__What is required__: Using the material below, state how many of its lines contain the string "royal", with no other words.

__Dataset__:
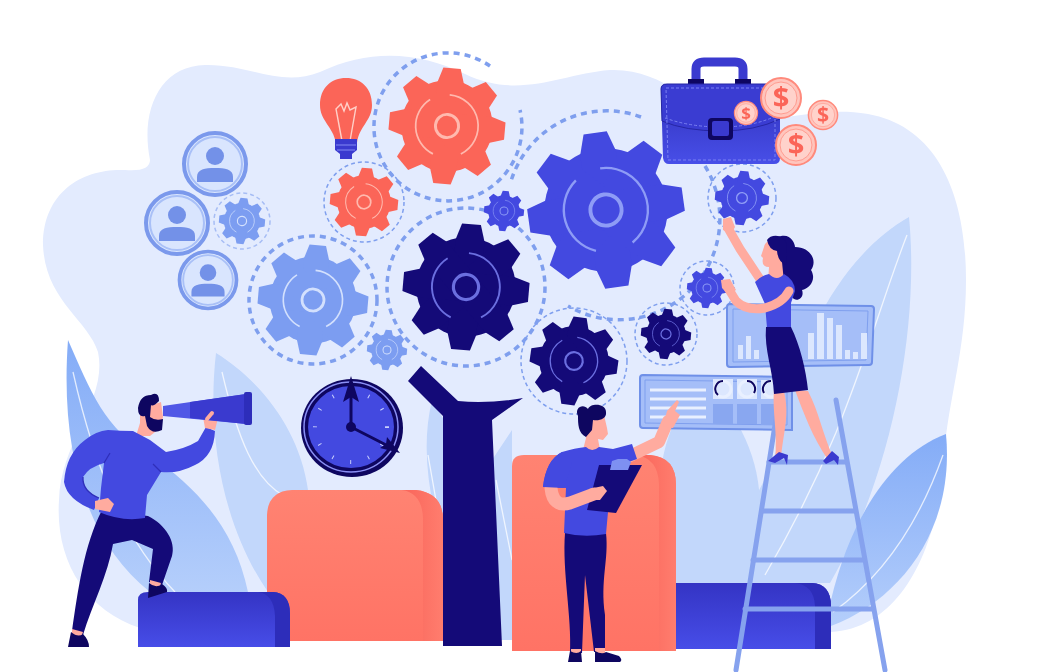
<!DOCTYPE html>
<html lang="en">
<head>
<meta charset="utf-8">
<title>Teamwork gear tree</title>
<style>
:root{--cloud:#e3ebfe;--leaf:#c2d7fb;--leaf-deep:#8fb4f8;--sky:#86a6f3;--line:#7f9fee;--blue:#4349e0;--royal:#3a3acf;--navy:#140a78;--ink:#0e0660;--coral:#ff7e6e;--coral-deep:#fb6558;--skin:#ffab9f;--pale:#ffd2cb;--ring:#8e9cf6}
html,body{margin:0;height:100%;overflow:hidden;background:#fff}
svg{display:block;width:1059px;height:672px}
.gear{fill:currentColor}
.gear .ring{fill:none;stroke:var(--ring);stroke-width:3}
.g-coral{color:var(--coral-deep);--ring:#ffb9ae}
.g-sky{color:#7c9df1;--ring:#d3e0fd}
.g-blue{color:var(--blue)}
.g-navy{color:var(--navy);--ring:#6b6fe0}
.orbit{fill:none;stroke:var(--line);stroke-width:3.5;stroke-dasharray:6 5}
.orbit.thin{stroke-width:1.5;stroke-dasharray:4 3}
.vein{fill:none;stroke:#fff;stroke-width:1.3;opacity:.75}
.outline{fill:none;stroke:var(--line);stroke-width:2}
.skin{fill:var(--skin)}.shirt{fill:var(--blue)}.navy{fill:var(--navy)}.ink{fill:var(--ink)}
.limb{fill:none;stroke:var(--skin);stroke-linecap:round;stroke-linejoin:round}
.ladder{fill:none;stroke:#86a2ee;stroke-width:5;stroke-linecap:round}
.dollar{font:700 29px "Open Sans",Inter,sans-serif;fill:var(--coral-deep);text-anchor:middle}
</style>
</head>
<body>
<svg viewBox="0 0 1059 672" role="img" aria-label="People building a tree of gears with business symbols">
<defs>
<linearGradient id="coral-fill" x2="0" y2="1"><stop stop-color="#ff8372"/><stop offset="1" stop-color="#ff7365"/></linearGradient>
<linearGradient id="coral-side"><stop stop-color="#f9655a"/><stop offset="1" stop-color="#ff7d6e"/></linearGradient>
<linearGradient id="box-fill" x2="0" y2="1"><stop stop-color="#3434c4"/><stop offset="1" stop-color="#474de8"/></linearGradient>
<linearGradient id="leaf-fill" x2="0" y2="1"><stop stop-color="#84acf7"/><stop offset="1" stop-color="#b4cefb"/></linearGradient>
<linearGradient id="case-fill" x2="0" y2="1"><stop stop-color="#2f2fba"/><stop offset="1" stop-color="#484fe8"/></linearGradient>
<polygon id="teeth" points="-23,-74 -15,-100 15,-100 23,-74 23,74 15,100 -15,100 -23,74"/>
<g id="gear" class="gear">
<circle r="79"/>
<use href="#teeth"/><use href="#teeth" transform="rotate(45)"/><use href="#teeth" transform="rotate(90)"/><use href="#teeth" transform="rotate(135)"/>
<circle class="ring" r="20" style="stroke-width:5"/>
<path class="ring" d="M0-54A54 54 0 0 1 28 46M-20 50A54 54 0 0 1-33-43"/>
</g>
<g id="member">
<circle r="31" fill="#d9e5fe" stroke="#7b99ec" stroke-width="4"/>
<circle r="27" fill="none" stroke="#a9c0f7" stroke-width="2"/>
<circle cy="-8" r="9" fill="#7391e8"/>
<path d="M-18 18V13C-18 5-10 4 0 4S18 5 18 13V18Z" fill="#7391e8"/>
</g>
<g id="coin">
<circle r="20" fill="#ffc5bd" stroke="#ff8a7c" stroke-width="2"/>
<circle r="16" fill="var(--pale)" stroke="#ff9c90"/>
<text class="dollar" y="10">$</text>
</g>
</defs>

<g id="backdrop">
<path fill="var(--cloud)" d="M150 160C140 110 160 66 205 65C250 64 280 88 320 72C370 48 420 52 465 74C520 100 560 74 610 70C665 68 690 110 745 118C790 122 820 106 868 114C935 126 966 190 966 280C966 350 948 400 944 455C940 540 905 628 831 632L140 628C85 610 55 560 59 500C61 440 108 400 98 352C88 320 45 300 43 245C43 190 85 168 125 170Q150 172 150 160Z"/>
</g>

<g id="leaves">
<path fill="var(--leaf)" d="M909 217C850 250 800 330 784 420C770 500 720 540 690 583H830C890 480 920 330 909 217Z"/>
<path class="vein" d="M907 235C870 330 850 430 765 575"/>
<path fill="var(--leaf)" d="M702 383C650 430 650 530 674 583H745C775 510 760 430 702 383Z"/>
<path fill="url(#leaf-fill)" d="M946 434C890 455 850 520 831 600V626C900 600 955 530 946 434Z"/>
<path class="vein" d="M943 455C920 520 885 575 833 612"/>
<path fill="url(#leaf-fill)" d="M68 340C60 450 85 540 150 592H248C235 530 200 490 150 455C105 430 90 390 68 340Z"/>
<path class="vein" d="M73 372C95 470 125 540 175 592"/>
<path fill="var(--leaf)" d="M216 353C206 440 225 530 268 592V530Q270 492 308 490C300 430 260 380 216 353Z"/>
<path class="vein" d="M222 372C238 440 255 480 284 496"/>
<path fill="var(--leaf)" d="M432 400C420 450 430 500 444 550V420ZM492 460L512 430V640H500Z"/>
<path class="vein" d="M428 455L443 540M496 480L512 560"/>
</g>

<g id="steps">
<path fill="url(#coral-fill)" d="M267 641V515Q268 491 292 490H416Q443 493 443 520V641Z"/>
<path fill="url(#coral-side)" d="M402 490H416Q443 493 443 520V641H423V518Q422 493 402 490Z"/>
<path fill="url(#coral-fill)" d="M512 651V466Q512 455 524 455H650Q676 457 676 485V651Z"/>
<path fill="url(#coral-side)" d="M636 455H650Q676 457 676 485V651H659V484Q658 458 636 455Z"/>
<path fill="url(#box-fill)" d="M676 583H812Q831 584 831 606V649H676Z"/>
<path fill="#2d2dba" d="M795 583H812Q831 584 831 606V649H815V606Q814 585 795 583Z"/>
<path fill="url(#box-fill)" d="M138 647V600Q138 592 148 592H273Q290 593 290 614V647Z"/>
<path fill="#2d2dba" d="M258 592H273Q290 593 290 614V647H275V616Q274 594 258 592Z"/>
</g>

<path id="trunk" class="navy" d="M421 366L408 381L443 416V646H502L492 420L523 398Q488 404 458 401Z"/>

<g id="orbits">
<path class="orbit" d="M490 66A74 74 0 1 0 520 110"/>
<path class="orbit" d="M641 117A100 100 0 0 0 511 181M705 166A101 101 0 0 1 568 306"/>
<circle class="orbit" cx="466" cy="287" r="79"/>
<circle class="orbit" cx="313" cy="300" r="64"/>
<circle class="orbit thin" cx="364" cy="202" r="40"/>
<circle class="orbit thin" cx="574" cy="361" r="53"/>
<circle class="orbit thin" cx="666" cy="334" r="31"/>
<circle class="orbit thin" cx="742" cy="198" r="34"/>
<circle class="orbit thin" cx="707" cy="288" r="27"/>
<circle class="orbit thin" cx="242" cy="221" r="28" opacity=".6"/>
</g>

<g id="gears">
<use href="#gear" class="g-coral" transform="translate(447 126) rotate(5) scale(.58)"/>
<use href="#gear" class="g-coral" transform="translate(364 202) rotate(5) scale(.34)"/>
<use href="#gear" class="g-sky" transform="translate(313 300) rotate(5) scale(.55)"/>
<use href="#gear" class="g-sky" transform="translate(387 350) rotate(5) scale(.2)"/>
<use href="#gear" class="g-sky" transform="translate(242 221) rotate(5) scale(.23)"/>
<use href="#gear" class="g-blue" transform="translate(504 211) rotate(5) scale(.2)"/>
<use href="#gear" class="g-blue" transform="translate(606 210) rotate(-8) scale(.78)"/>
<use href="#gear" class="g-navy" transform="translate(466 287) rotate(5) scale(.63)"/>
<use href="#gear" class="g-navy" transform="translate(574 361) rotate(8) scale(.44)"/>
<use href="#gear" class="g-navy" transform="translate(666 334) rotate(5) scale(.25)"/>
<use href="#gear" class="g-blue" transform="translate(742 198) rotate(5) scale(.27)"/>
<use href="#gear" class="g-blue" transform="translate(707 288) rotate(5) scale(.2)"/>
</g>

<g id="members">
<use href="#member" x="215" y="164"/>
<use href="#member" x="177" y="223"/>
<use href="#member" transform="translate(208 280) scale(.92)"/>
</g>

<g id="bulb">
<path fill="var(--coral-deep)" d="M320 105C320 88 331 78 346 78S372 88 372 105C372 121 359 126 357 143H336C333 126 320 121 320 105Z"/>
<path fill="none" stroke="#ffd0c8" stroke-width="1.4" d="M342 141L336 109L341 104L344 111L347 103L350 110L356 107L350 141"/>
<path fill="var(--royal)" d="M335 139H357V150L352 154V159H340V154L335 150Z"/>
<path stroke="#8289f4" d="M336 145H356M337 150H355"/>
</g>

<g id="clock">
<ellipse cx="352" cy="428" rx="51" ry="49" fill="var(--ink)"/>
<ellipse cx="351" cy="427" rx="47" ry="45" fill="none" stroke="#8a8ff5" stroke-width="1.5"/>
<ellipse cx="351" cy="427" rx="43" ry="41" fill="var(--blue)"/>
<ellipse cx="351" cy="427" rx="36" ry="35" fill="none" stroke="#c8cffc" stroke-width="4" stroke-dasharray="1 17.5"/>
<path d="M351 427L351 385M351 427L394 449" stroke="var(--ink)" stroke-width="3"/>
<path class="ink" d="M351 376L343 402L351 397L359 402ZM400 453L380 448L386 444L387 437Z"/>
<circle class="ink" cx="351" cy="427" r="5"/>
</g>

<g id="briefcase">
<path fill="none" stroke="var(--royal)" stroke-width="9" d="M696 83V69Q696 62 704 62H735Q743 62 743 69V83"/>
<path class="ink" d="M688 79H704V86H688ZM735 79H751V86H735Z"/>
<path fill="url(#case-fill)" d="M661 89Q661 84 667 84H774Q780 84 780 90V158Q780 164 774 164H669Q664 164 663 158Z"/>
<path fill="#3a3cd2" stroke="#2626a4" d="M661 89Q661 84 667 84H774Q780 84 780 90V119Q755 131 721 131Q685 131 662 121Z"/>
<path fill="none" stroke="#7a80f2" stroke-dasharray="3 2" d="M666 88H775V160H668ZM665 118Q690 127 721 127Q752 127 776 116"/>
<rect class="ink" x="708" y="118" width="25" height="22" rx="4"/>
<rect x="712" y="121" width="17" height="15" rx="2" fill="var(--royal)"/>
</g>
<g id="coins">
<use href="#coin" transform="translate(746 113) scale(.58)"/>
<use href="#coin" transform="translate(781 98)"/>
<use href="#coin" transform="translate(823 115) scale(.73)"/>
<use href="#coin" transform="translate(796 145)"/>
</g>

<g id="dashboards">
<path fill="#a5bef8" stroke="#6f90e8" stroke-width="2" d="M730 304L871 306Q874 306 874 309L872 362Q872 365 869 365L730 367Q727 367 727 364V307Q727 304 730 304Z"/>
<path class="outline" d="M733 309L868 311L866 360L733 362Z" style="stroke-width:1"/>
<path fill="#dce7fe" d="M738 345H743V359H738ZM746 336H751V359H746ZM754 350H759V359H754ZM808 333H814V359H808ZM817 313H824V359H817ZM827 318H833V359H827ZM836 325H842V359H836ZM845 350H850V359H845ZM853 352H858V359H853ZM861 333H867V359H861Z"/>
<path fill="#a5bef8" stroke="#6f90e8" stroke-width="2" d="M643 375L792 377V430L643 428Q640 428 640 425V378Q640 375 643 375Z"/>
<path class="outline" style="stroke-width:1" d="M645 380L787 382V425L645 423Z"/>
<path stroke="#e9f0ff" stroke-width="3" d="M650 390H706M650 399H706M650 408H706M650 417H706"/>
<path fill="#dce7fe" d="M713 379H733V399H713ZM737 379H757V399H737ZM761 380H781V399H761Z"/>
<path fill="#89a7f0" d="M713 404H733V424H713ZM737 404H757V424H737ZM761 404H781V425H761Z"/>
<g fill="none" stroke="#e9f0ff" stroke-width="3"><circle cx="723" cy="389" r="8"/><circle cx="747" cy="389" r="8"/><circle cx="771" cy="389" r="8"/></g>
<path fill="none" stroke="var(--ink)" stroke-width="2" d="M723 381A8 8 0 0 0 718 395M747 381A8 8 0 0 1 754 393M771 381A8 8 0 0 0 764 393"/>
</g>

<g id="ladder" class="ladder">
<path d="M779 400L736 670M836 400L885 670"/>
<path d="M769 462H846M762 511H854M753 560H863M745 609H872"/>
</g>

<g id="woman">
<path class="skin" d="M774 388L784 392C790 415 783 434 781 458L775 460C778 432 772 414 774 388ZM795 390L808 391C819 412 823 435 833 457L828 460C812 436 804 414 795 390Z"/>
<path fill="var(--royal)" d="M768 461L779 452L788 455L787 465L784 458L775 463ZM823 461L832 451L839 457L838 465L834 460L826 464Z"/>
<path class="navy" d="M778 237C790 232 795 243 795 247C810 247 818 260 811 270C817 280 809 289 802 290C805 298 796 303 792 297C780 290 785 270 778 260Z"/>
<path class="limb" stroke-width="9" d="M762 282L740 249L728 228"/>
<path class="skin" d="M723 219L731 217L735 227L731 234L723 230Z"/>
<path class="skin" d="M764 247C766 238 779 238 782 246L782 262L784 282H768L769 267Q761 267 763 258L761 256Z"/>
<path class="navy" d="M767 240C771 233 786 234 787 246L786 265Q778 262 777 251Q769 250 767 240Z"/>
<path class="shirt" d="M755 282Q762 275 769 274Q777 282 784 274Q795 280 795 291L791 303L791 328H767L765 304Z"/>
<path class="limb" stroke-width="9" d="M789 291Q783 303 765 308Q746 311 736 301L728 288"/>
<path class="skin" d="M721 280L730 279L736 290L729 295L722 288Z"/>
<path class="navy" d="M766 327H791C800 345 806 370 808 390L774 394C773 370 764 350 766 327Z"/>
</g>

<g id="explorer">
<path class="navy" d="M102 510L148 516C166 525 176 542 172 556L162 585L149 582L153 549L132 540L113 544C108 575 92 605 83 635L72 631C78 590 84 545 102 510Z"/>
<path class="skin" d="M72 629L83 632L80 640H72ZM150 580L161 583L159 588H150Z"/>
<path class="ink" d="M71 632Q78 638 83 634Q89 640 89 647H68ZM149 583Q156 589 162 584Q168 588 167 592L148 598Z"/>
<path class="skin" d="M140 409L161 402L163 417L160 428L150 436H136L140 423Z"/>
<path class="ink" d="M138 408Q140 395 151 395Q159 391 159 401Q153 407 151 405L150 417Q155 421 163 419L162 430Q152 435 147 426L145 416Q138 418 138 408Z"/>
<path class="shirt" d="M108 430Q120 431 133 431L150 440L166 452Q185 449 198 441L206 427L215 431Q214 456 195 465Q178 474 161 472L147 495L145 518Q122 522 99 512L101 488L104 463Q89 467 83 477Q82 491 99 498L94 510Q67 500 64 482Q66 454 85 440Q96 431 108 430Z"/>
<path fill="none" stroke="#2f2fba" stroke-width="1.3" d="M104 463L110 453M161 472L153 464M83 477Q82 491 99 498"/>
<path class="skin" d="M95 501L108 498L114 504L110 512L95 509ZM205 428L203 417L212 411L218 418L215 430Z"/>
<path fill="#5057e6" d="M163 406L246 394V424L163 416Z"/>
<path fill="var(--royal)" d="M190 402L246 394V424L190 418Z"/>
<rect x="244" y="392" width="8" height="33" rx="2" fill="#2d2dba"/>
<path class="limb" stroke-width="4" d="M207 419L212 413"/>
</g>

<g id="presenter">
<path class="navy" d="M565 533H606C609 560 600 580 605 615V652H594L585 575L582 653H570C572 618 562 570 565 533Z"/>
<path class="skin" d="M571 649H581V654H571ZM595 648H605V654H595Z"/>
<path class="ink" d="M570 651Q577 655 581 651L582 662H568ZM595 651Q602 655 606 652L619 656Q623 660 620 662H595Z"/>
<path class="skin" d="M584 423L604 415L607 428L608 434L603 440L598 439L600 450L582 454L586 438Z"/>
<path class="ink" d="M578 416C574 408 583 403 588 409C590 403 606 403 606 412C607 419 599 421 593 420L592 430L586 437C578 433 578 424 578 416Z"/>
<path class="limb" stroke-width="12" d="M630 456L659 442L668 421"/>
<path class="skin" d="M663 426L667 411L677 400L679 402L675 411L680 415L673 428Z"/>
<path class="shirt" d="M562 452Q575 448 586 447Q592 453 599 447L613 449L632 444L637 459L612 468L606 534Q584 538 564 533L566 488L543 487Q546 460 562 452Z"/>
<path class="navy" d="M599 465L642 465L616 513L587 510Z"/>
<path fill="#7e90f2" d="M612 461L618 459H627L631 462L628 470H610Z"/>
<path class="limb" stroke-width="13" d="M551 488Q553 508 570 503L594 494"/>
<path class="skin" d="M589 489L603 486L607 491L600 500L590 500Z"/>
<path class="shirt" d="M543 487Q546 460 562 452L572 463L564 488Z"/>
</g>
</svg>
</body>
</html>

__Exercise answer__: 6